With the election just around the corner, former North Dakota governor and former U.S. Secretary of Agriculture Edward Shafer told the audience at the United Egg Producers executive conference about presidential candidate Mitt Romney’s commitment to agriculture and to the country’s current ethanol policy. It was as though Shafer were reading from a speech written for the National Corn Growers Association meeting and not a speech written for U.S. egg producers, who are corn buyers. His comments dampened what was generally a warm reception for candidate Romney’s representative. What struck me about the support for ethanol is not so much that I believe that candidate Romney is on the “wrong side” of this issue, but rather that administrations choose “sides” at all.
By the time you read this column, the votes may have already been cast and you may know whether we are going to welcome a new president or have four more years of the Obama administration. My advice to the winner of this year’s election is the same regardless of who wins the race: “Keep your thumb off the scale!”
Support for ethanol
Shafer spoke of smaller government, less regulations and lower taxes; that all sounded good. However, he also described targeted tax credits for horizontal oil drilling when he was governor of North Dakota as well as candidate Romney’s strong support for corn-based ethanol, specifically the Renewable Fuel Standard program. This didn’t sound like free market thinking to me; it sounded more like support for “smart government” and the federal government picking winners and losers. The government should not be picking winners and losers, period. It isn’t okay just because the folks in power just happen to be wearing the “right” jersey.
The Renewable Fuel Standard program is wrong because it mandates use of ethanol in motor fuels and this favors ethanol producers over other users of corn. There is no mandate for U.S. citizens to consume a certain number of eggs or gallons of milk, so why should there be a mandate for ethanol use?
Markets will decide
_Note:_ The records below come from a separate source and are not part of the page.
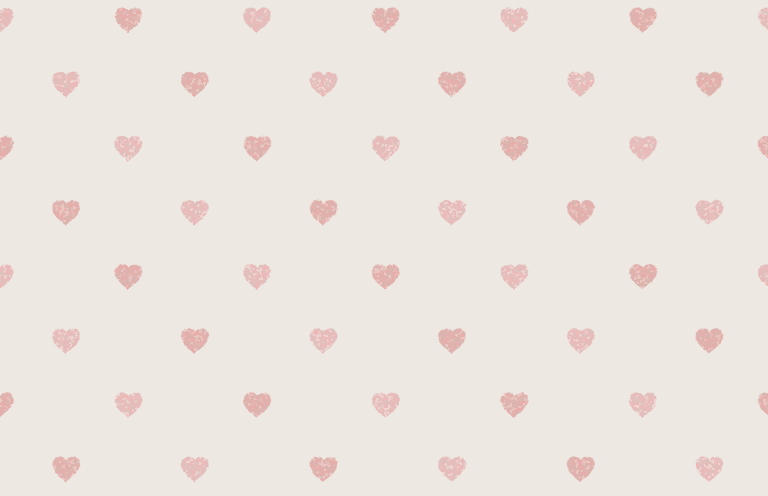
Give the GLSL for this pattern, as a Shadertoy shader.

```glsl
// Staggered rows of small glittery pink hearts on warm cream paper.

vec2 hash2(vec2 p) {
    return fract(sin(vec2(dot(p, vec2(127.1, 311.7)), dot(p, vec2(269.5, 183.3)))) * 43758.5);
}

// Cellular noise: random pair belonging to the nearest fleck.
vec2 fleck(vec2 p) {
    vec2 cell = floor(p), nearest = cell;
    float best = 9.0;
    for (int j = -1; j <= 1; j++)
    for (int i = -1; i <= 1; i++) {
        vec2 c = cell + vec2(i, j);
        vec2 toPoint = c + hash2(c) - p;
        float d = dot(toPoint, toPoint);
        if (d < best) { best = d; nearest = c; }
    }
    return hash2(nearest + 17.3);
}

// Heart of half-width 1 centred on the origin; negative inside.
float heart(vec2 p) {
    float ax = sqrt(p.x * p.x + 0.0004);
    return length(vec2(p.x, 1.22 * p.y + 0.227 - 0.7 * sqrt(ax))) - 1.0;
}

void mainImage(out vec4 fragColor, in vec2 fragCoord) {
    // One unit is the spacing of hearts in a row; y runs down from the top.
    float columns = 5.97;
    vec2 p = vec2(fragCoord.x, iResolution.y - fragCoord.y) * columns / iResolution.x;

    // Nearest heart: odd rows are shifted by about half a column.
    float row = floor((p.y - 0.159) / 0.4987 + 0.5);
    float start = mod(row, 2.0) < 0.5 ? 0.997 : 0.513;
    float column = floor(p.x - start + 0.5);
    vec2 centre = vec2(start + column, 0.159 + 0.4987 * row);
    float halfWidth = 0.106;
    vec2 q = (p - centre) * vec2(1.0, -1.0) / halfWidth;
    q.x -= 0.04 * q.y;

    // Glitter, with its own seed in each heart.
    vec2 seed = floor(hash2(vec2(column, row) + 5.0) * 90.0);
    vec2 grain = fleck(q * 6.0 + seed);
    vec3 pink = mix(vec3(0.925, 0.70, 0.695), vec3(0.86, 0.74, 0.72), grain.x);
    pink = mix(pink, vec3(0.94, 0.83, 0.81), 0.8 * smoothstep(0.65, 0.95, grain.y));

    // Deeper and paler hearts alternate, two rows at a time.
    float pale = mod(column + floor((row + 1.0) / 2.0), 2.0);
    pink = mix(pink * vec3(0.985, 0.965, 0.96), pink + vec3(0.005, 0.02, 0.025), pale);

    // Slightly ragged, soft edge.
    float pixel = columns / (iResolution.x * halfWidth);
    float soft = max(0.07, 0.8 * pixel);
    float d = heart(q) + 0.08 * (grain.y - 0.5);
    float cover = 1.0 - smoothstep(-soft, soft, d);

    fragColor = vec4(mix(vec3(0.93, 0.91, 0.885), pink, cover), 1.0);
}
```
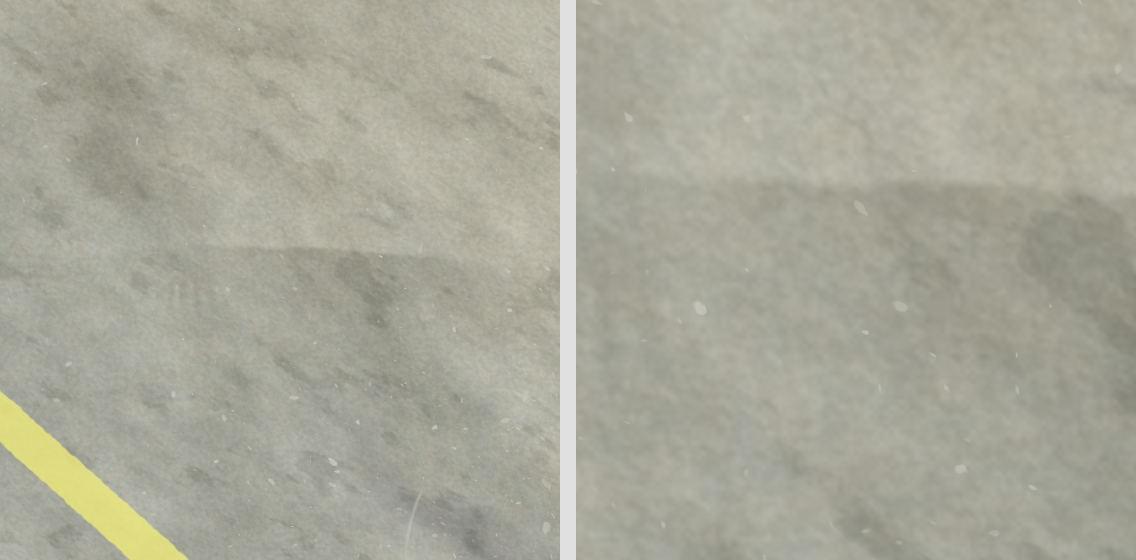
Left: the whole. Right: its middle third, enlarged.
Write a Shadertoy shader that draws this texture.

```glsl
float hash(vec2 p) {
    vec3 q = fract(p.xyx * 0.1031);
    q += dot(q, q.yzx + 33.33);
    return fract((q.x + q.y) * q.z);
}

float noise(vec2 p) {
    vec2 cell = floor(p), f = fract(p);
    f = f * f * (3.0 - 2.0 * f);
    return mix(mix(hash(cell), hash(cell + vec2(1, 0)), f.x),
               mix(hash(cell + vec2(0, 1)), hash(cell + 1.0), f.x), f.y);
}

// Brings a feature lying at the given angle onto the x axis
mat2 align(float angle) {
    float c = cos(angle), s = sin(angle);
    return mat2(c, -s, s, c);
}

float fbm(vec2 p) {
    float sum = 0.0, amp = 0.5;
    for (int i = 0; i < 5; i++) {
        sum += amp * noise(p);
        p = align(0.6) * p * 2.03 + 17.3;
        amp *= 0.54;
    }
    return sum / 1.04;
}

float stain(vec2 p, vec2 centre, vec2 size, float angle) {
    vec2 q = align(angle) * (p - centre) / size;
    return exp(-dot(q, q));
}

// Ragged chips, at most one in each grid cell
float flecks(vec2 p, float cells, float chance) {
    vec2 g = p * cells, id = floor(g) + cells * 3.0;
    vec2 centre = 0.35 + 0.3 * vec2(hash(id + 5.1), hash(id + 9.7));
    vec2 q = align(-0.7 + 2.2 * (hash(id + 2.3) - 0.5)) * (fract(g) - centre);
    q.y *= 1.3 + 1.8 * hash(id + 7.9);
    float radius = 0.08 + 0.2 * hash(id + 4.4);
    float d = length(q) + 0.16 * (noise(g * 7.0) - 0.5) - radius;
    float edge = 0.0014 * cells;
    return step(hash(id), chance) * smoothstep(edge, -edge, d) * (0.45 + 0.55 * hash(id + 3.6));
}

void mainImage(out vec4 fragColor, in vec2 fragCoord) {
    vec2 uv = fragCoord / iResolution.xy;
    vec2 warp = vec2(fbm(uv * 7.0 + 3.0), fbm(uv * 7.0 + 41.0)) - 0.5;
    vec2 p = uv + 0.16 * warp;
    vec2 along = align(-0.6) * uv;

    // Cloudy concrete, brushed downwards to the right
    float tone = 0.662 + 0.11 * (fbm(along * vec2(5, 9) + 8.0) - 0.5);
    tone += 0.09 * (fbm(along * vec2(18, 34) + 50.0) - 0.5);
    tone += 0.022 * smoothstep(0.25, 0.9, uv.x * 0.6 + uv.y * 0.6);

    // Broad worn and dirty areas
    tone -= 0.085 * stain(p, vec2(0.24, 0.71), vec2(0.17, 0.06), -1.0);
    tone -= 0.07 * stain(p, vec2(0.17, 0.85), vec2(0.17, 0.045), -0.5);
    tone -= 0.05 * stain(p, vec2(0.42, 0.94), vec2(0.17, 0.04), -0.1);
    tone -= 0.07 * stain(p, vec2(0.70, 0.36), vec2(0.30, 0.09), -0.85);
    tone -= 0.045 * stain(p, vec2(0.88, 0.45), vec2(0.17, 0.055), -0.65);
    tone -= 0.04 * stain(p, vec2(0.40, 0.07), vec2(0.08, 0.09), 0.0);
    tone -= 0.07 * stain(p, vec2(0.42, 0.34), vec2(0.045, 0.018), -0.7);
    tone += 0.035 * stain(p, vec2(0.36, 0.68), vec2(0.18, 0.06), -1.0);
    tone += 0.04 * stain(p, vec2(0.91, 0.28), vec2(0.16, 0.05), -0.75);
    tone += 0.02 * stain(p, vec2(0.24, 0.23), vec2(0.14, 0.12), 0.0);

    // Shallow ledge: pale lip above, shade below
    float drop = 0.572 - 0.05 * uv.x * uv.x + 0.018 * warp.x - uv.y;
    float span = smoothstep(0.32, 0.48, uv.x) * smoothstep(0.84, 0.68, uv.x);
    tone -= 0.06 * span * smoothstep(-0.004, 0.008, drop) * exp(-max(drop, 0.0) * 11.0);
    tone += 0.03 * smoothstep(0.28, 0.4, uv.x) * smoothstep(0.9, 0.75, uv.x)
          * smoothstep(0.006, -0.004, drop) * exp(min(drop, 0.0) * 22.0);

    // Faint tread marks
    float tread = sin(uv.x * 260.0 + 14.0 * warp.y) * noise(uv * 45.0);
    tone += 0.03 * tread * stain(uv, vec2(0.33, 0.47), vec2(0.07, 0.035), 0.0);

    // Small scuffs and grain
    float scuff = fbm(along * vec2(13, 26) + 90.0);
    tone -= 0.055 * smoothstep(0.61, 0.75, scuff);
    tone += 0.045 * (noise(along * vec2(150, 210)) - 0.5);
    tone += 0.026 * (noise(uv * 330.0) - 0.5);

    // Warm upper right, cooler lower left
    float warmth = smoothstep(0.35, 1.3, uv.x * 0.6 + uv.y + 0.7 * warp.y);
    vec3 color = tone + mix(vec3(-0.004, 0.002, -0.043), vec3(0.012, 0.002, -0.06), warmth);
    color += vec3(0.012, 0.0, -0.012) * (noise(uv * 60.0 + 20.0) - 0.5);

    // Grey oily smear
    float smear = stain(p, vec2(0.79, 0.08), vec2(0.23, 0.055), -0.72);
    color = mix(color, vec3(0.52, 0.52, 0.505) + 0.8 * (tone - 0.64), 0.75 * smear);

    // Pale chips, densest at the lower right
    float wear = smoothstep(0.75, 0.05, uv.y) * smoothstep(0.1, 0.9, uv.x);
    float chips = 0.8 * flecks(uv, 26.0, 0.015 + 0.10 * wear);
    chips = max(chips, 0.75 * flecks(uv + 0.37, 52.0, 0.02 + 0.09 * wear));
    chips = max(chips, 0.6 * flecks(uv + 0.71, 100.0, 0.02 + 0.08 * wear));
    color = mix(color, vec3(0.81, 0.80, 0.76), chips);

    // Curved scratch
    float bend = uv.x - 0.726 - 1.6 * uv.y * uv.y - 0.012 * warp.x;
    float scratch = smoothstep(0.005, 0.001, abs(bend)) * smoothstep(0.13, 0.11, uv.y);
    color = mix(color, vec3(0.75, 0.75, 0.72), scratch * (0.3 + 0.5 * noise(uv * 60.0)));

    // Painted stripe
    float stripe = abs(dot(uv, vec2(0.668, 0.744)) - 0.191) - 0.035 + 0.003 * (noise(uv * 110.0) - 0.5);
    vec3 paint = vec3(0.88, 0.87, 0.51) + 0.25 * (tone - 0.66);
    color = mix(color, paint, smoothstep(0.002, -0.002, stripe));

    fragColor = vec4(color, 1.0);
}
```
The president should protect and defend the U.S. Constitution, not decide who should use how much corn. We shouldn’t vote for the candidate who promises to use the power of government to favor our industry. The candidate to vote for is the one who knows that their role is to keep their thumb off the scale. Free markets, without government intervention, are still the most efficient way to pick economic winners and losers. This is true whether the person in the White House has an R or a D on their jersey.